THE TASK: For each line of the data below that contains "track", return that line.
PROVIDED RECORDS section start
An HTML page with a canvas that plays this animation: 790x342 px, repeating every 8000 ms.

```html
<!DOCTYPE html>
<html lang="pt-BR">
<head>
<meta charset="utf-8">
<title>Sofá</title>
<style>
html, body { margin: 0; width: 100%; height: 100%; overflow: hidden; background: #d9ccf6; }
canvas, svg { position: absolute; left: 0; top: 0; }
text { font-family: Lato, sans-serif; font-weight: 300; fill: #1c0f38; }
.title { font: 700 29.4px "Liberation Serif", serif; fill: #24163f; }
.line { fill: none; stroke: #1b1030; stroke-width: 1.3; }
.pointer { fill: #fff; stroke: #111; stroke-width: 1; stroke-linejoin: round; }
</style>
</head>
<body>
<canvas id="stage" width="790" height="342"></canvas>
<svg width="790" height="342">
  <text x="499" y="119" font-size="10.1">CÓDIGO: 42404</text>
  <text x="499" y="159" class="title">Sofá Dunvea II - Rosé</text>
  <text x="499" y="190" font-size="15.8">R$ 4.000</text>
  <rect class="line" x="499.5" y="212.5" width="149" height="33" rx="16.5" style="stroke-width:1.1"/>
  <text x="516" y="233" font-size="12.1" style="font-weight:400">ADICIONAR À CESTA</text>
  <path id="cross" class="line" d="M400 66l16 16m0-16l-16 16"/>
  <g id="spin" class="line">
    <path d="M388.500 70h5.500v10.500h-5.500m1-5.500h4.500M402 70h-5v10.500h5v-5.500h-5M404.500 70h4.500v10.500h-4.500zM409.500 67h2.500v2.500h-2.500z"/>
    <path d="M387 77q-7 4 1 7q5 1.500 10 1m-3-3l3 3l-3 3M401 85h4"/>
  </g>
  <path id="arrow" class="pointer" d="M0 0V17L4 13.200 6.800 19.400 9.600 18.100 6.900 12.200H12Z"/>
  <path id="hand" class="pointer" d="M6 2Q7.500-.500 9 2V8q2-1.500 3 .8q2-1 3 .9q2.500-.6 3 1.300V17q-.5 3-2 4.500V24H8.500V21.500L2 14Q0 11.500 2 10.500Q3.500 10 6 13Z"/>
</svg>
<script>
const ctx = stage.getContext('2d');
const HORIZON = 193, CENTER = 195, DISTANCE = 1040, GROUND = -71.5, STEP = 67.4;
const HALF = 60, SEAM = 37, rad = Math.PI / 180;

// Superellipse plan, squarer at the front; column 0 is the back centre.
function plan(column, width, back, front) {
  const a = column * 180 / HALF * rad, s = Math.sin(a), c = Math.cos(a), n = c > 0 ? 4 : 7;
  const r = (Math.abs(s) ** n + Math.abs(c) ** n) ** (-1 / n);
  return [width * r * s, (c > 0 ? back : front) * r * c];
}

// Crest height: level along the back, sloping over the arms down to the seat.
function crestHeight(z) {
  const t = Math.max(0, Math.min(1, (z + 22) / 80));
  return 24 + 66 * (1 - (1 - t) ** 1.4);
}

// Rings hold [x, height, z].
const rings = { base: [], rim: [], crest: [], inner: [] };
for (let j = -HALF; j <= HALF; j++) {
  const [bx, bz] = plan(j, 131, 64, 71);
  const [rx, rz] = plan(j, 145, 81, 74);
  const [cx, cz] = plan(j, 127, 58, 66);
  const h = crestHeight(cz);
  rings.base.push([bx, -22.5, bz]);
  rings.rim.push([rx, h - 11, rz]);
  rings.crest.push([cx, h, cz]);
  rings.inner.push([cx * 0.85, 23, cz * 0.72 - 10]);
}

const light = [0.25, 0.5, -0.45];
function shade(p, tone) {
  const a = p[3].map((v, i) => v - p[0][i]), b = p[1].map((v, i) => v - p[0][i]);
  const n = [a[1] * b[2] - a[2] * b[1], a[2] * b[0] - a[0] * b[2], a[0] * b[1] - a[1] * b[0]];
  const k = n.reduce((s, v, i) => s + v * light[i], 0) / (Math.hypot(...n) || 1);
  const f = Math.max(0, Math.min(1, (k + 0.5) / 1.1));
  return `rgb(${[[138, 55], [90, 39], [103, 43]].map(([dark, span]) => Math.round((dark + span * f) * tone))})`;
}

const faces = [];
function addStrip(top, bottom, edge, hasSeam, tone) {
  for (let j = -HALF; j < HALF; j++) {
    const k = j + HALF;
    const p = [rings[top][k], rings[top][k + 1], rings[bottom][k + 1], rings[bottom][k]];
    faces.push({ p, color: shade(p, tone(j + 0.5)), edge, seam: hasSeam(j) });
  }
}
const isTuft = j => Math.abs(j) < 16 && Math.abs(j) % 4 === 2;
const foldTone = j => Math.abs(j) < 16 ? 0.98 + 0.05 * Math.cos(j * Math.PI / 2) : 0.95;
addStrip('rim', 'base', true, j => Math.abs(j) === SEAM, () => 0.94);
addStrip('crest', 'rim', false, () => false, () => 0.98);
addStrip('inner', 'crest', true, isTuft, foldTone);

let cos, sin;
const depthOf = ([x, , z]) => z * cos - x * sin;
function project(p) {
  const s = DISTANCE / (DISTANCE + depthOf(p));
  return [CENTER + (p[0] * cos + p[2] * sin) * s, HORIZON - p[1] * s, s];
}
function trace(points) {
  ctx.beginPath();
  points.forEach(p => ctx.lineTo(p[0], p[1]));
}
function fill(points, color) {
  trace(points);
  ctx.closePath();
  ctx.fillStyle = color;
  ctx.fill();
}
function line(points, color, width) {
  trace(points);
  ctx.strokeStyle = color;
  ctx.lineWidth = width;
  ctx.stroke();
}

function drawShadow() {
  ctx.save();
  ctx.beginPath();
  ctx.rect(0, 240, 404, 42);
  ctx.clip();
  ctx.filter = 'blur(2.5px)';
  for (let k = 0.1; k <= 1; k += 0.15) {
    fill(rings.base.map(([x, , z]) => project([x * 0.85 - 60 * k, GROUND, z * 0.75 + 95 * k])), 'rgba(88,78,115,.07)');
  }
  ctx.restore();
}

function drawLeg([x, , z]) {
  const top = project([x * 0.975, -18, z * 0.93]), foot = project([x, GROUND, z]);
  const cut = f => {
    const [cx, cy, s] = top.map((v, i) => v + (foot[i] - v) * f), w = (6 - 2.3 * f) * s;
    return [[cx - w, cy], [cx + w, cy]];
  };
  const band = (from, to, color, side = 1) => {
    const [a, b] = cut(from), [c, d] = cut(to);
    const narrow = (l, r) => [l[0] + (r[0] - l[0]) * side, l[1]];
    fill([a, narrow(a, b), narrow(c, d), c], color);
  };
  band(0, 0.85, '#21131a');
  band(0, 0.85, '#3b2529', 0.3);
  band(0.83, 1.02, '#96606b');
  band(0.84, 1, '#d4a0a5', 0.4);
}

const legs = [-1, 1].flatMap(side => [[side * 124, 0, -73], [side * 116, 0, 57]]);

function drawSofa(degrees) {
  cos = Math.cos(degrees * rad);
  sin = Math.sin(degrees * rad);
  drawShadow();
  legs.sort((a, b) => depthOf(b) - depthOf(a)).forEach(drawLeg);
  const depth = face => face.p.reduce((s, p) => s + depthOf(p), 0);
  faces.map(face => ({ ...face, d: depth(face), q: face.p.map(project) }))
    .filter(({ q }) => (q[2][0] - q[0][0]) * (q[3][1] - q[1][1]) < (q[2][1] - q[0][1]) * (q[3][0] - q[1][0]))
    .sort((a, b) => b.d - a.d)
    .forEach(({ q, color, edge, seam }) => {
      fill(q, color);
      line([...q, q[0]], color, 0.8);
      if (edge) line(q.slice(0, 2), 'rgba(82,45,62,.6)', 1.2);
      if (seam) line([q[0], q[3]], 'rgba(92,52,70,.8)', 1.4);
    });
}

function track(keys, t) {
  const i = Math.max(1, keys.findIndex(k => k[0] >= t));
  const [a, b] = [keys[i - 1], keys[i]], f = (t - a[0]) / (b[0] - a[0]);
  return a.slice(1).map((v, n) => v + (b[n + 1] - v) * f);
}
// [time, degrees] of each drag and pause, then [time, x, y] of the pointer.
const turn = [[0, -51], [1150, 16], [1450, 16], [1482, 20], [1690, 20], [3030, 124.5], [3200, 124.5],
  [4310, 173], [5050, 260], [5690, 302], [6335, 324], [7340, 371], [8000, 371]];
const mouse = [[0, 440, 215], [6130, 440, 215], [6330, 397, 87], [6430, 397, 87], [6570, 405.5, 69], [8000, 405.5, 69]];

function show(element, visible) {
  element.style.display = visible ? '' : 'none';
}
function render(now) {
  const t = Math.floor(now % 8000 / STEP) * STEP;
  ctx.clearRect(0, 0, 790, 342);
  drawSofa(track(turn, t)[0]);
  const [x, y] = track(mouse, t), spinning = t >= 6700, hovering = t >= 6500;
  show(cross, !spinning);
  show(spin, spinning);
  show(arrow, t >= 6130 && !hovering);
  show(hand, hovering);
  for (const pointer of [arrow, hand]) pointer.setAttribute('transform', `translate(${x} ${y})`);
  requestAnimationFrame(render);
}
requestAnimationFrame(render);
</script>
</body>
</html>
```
PROVIDED RECORDS section end
ANSWER TO THIS TASK:
function track(keys, t) {
  drawSofa(track(turn, t)[0]);
  const [x, y] = track(mouse, t), spinning = t >= 6700, hovering = t >= 6500;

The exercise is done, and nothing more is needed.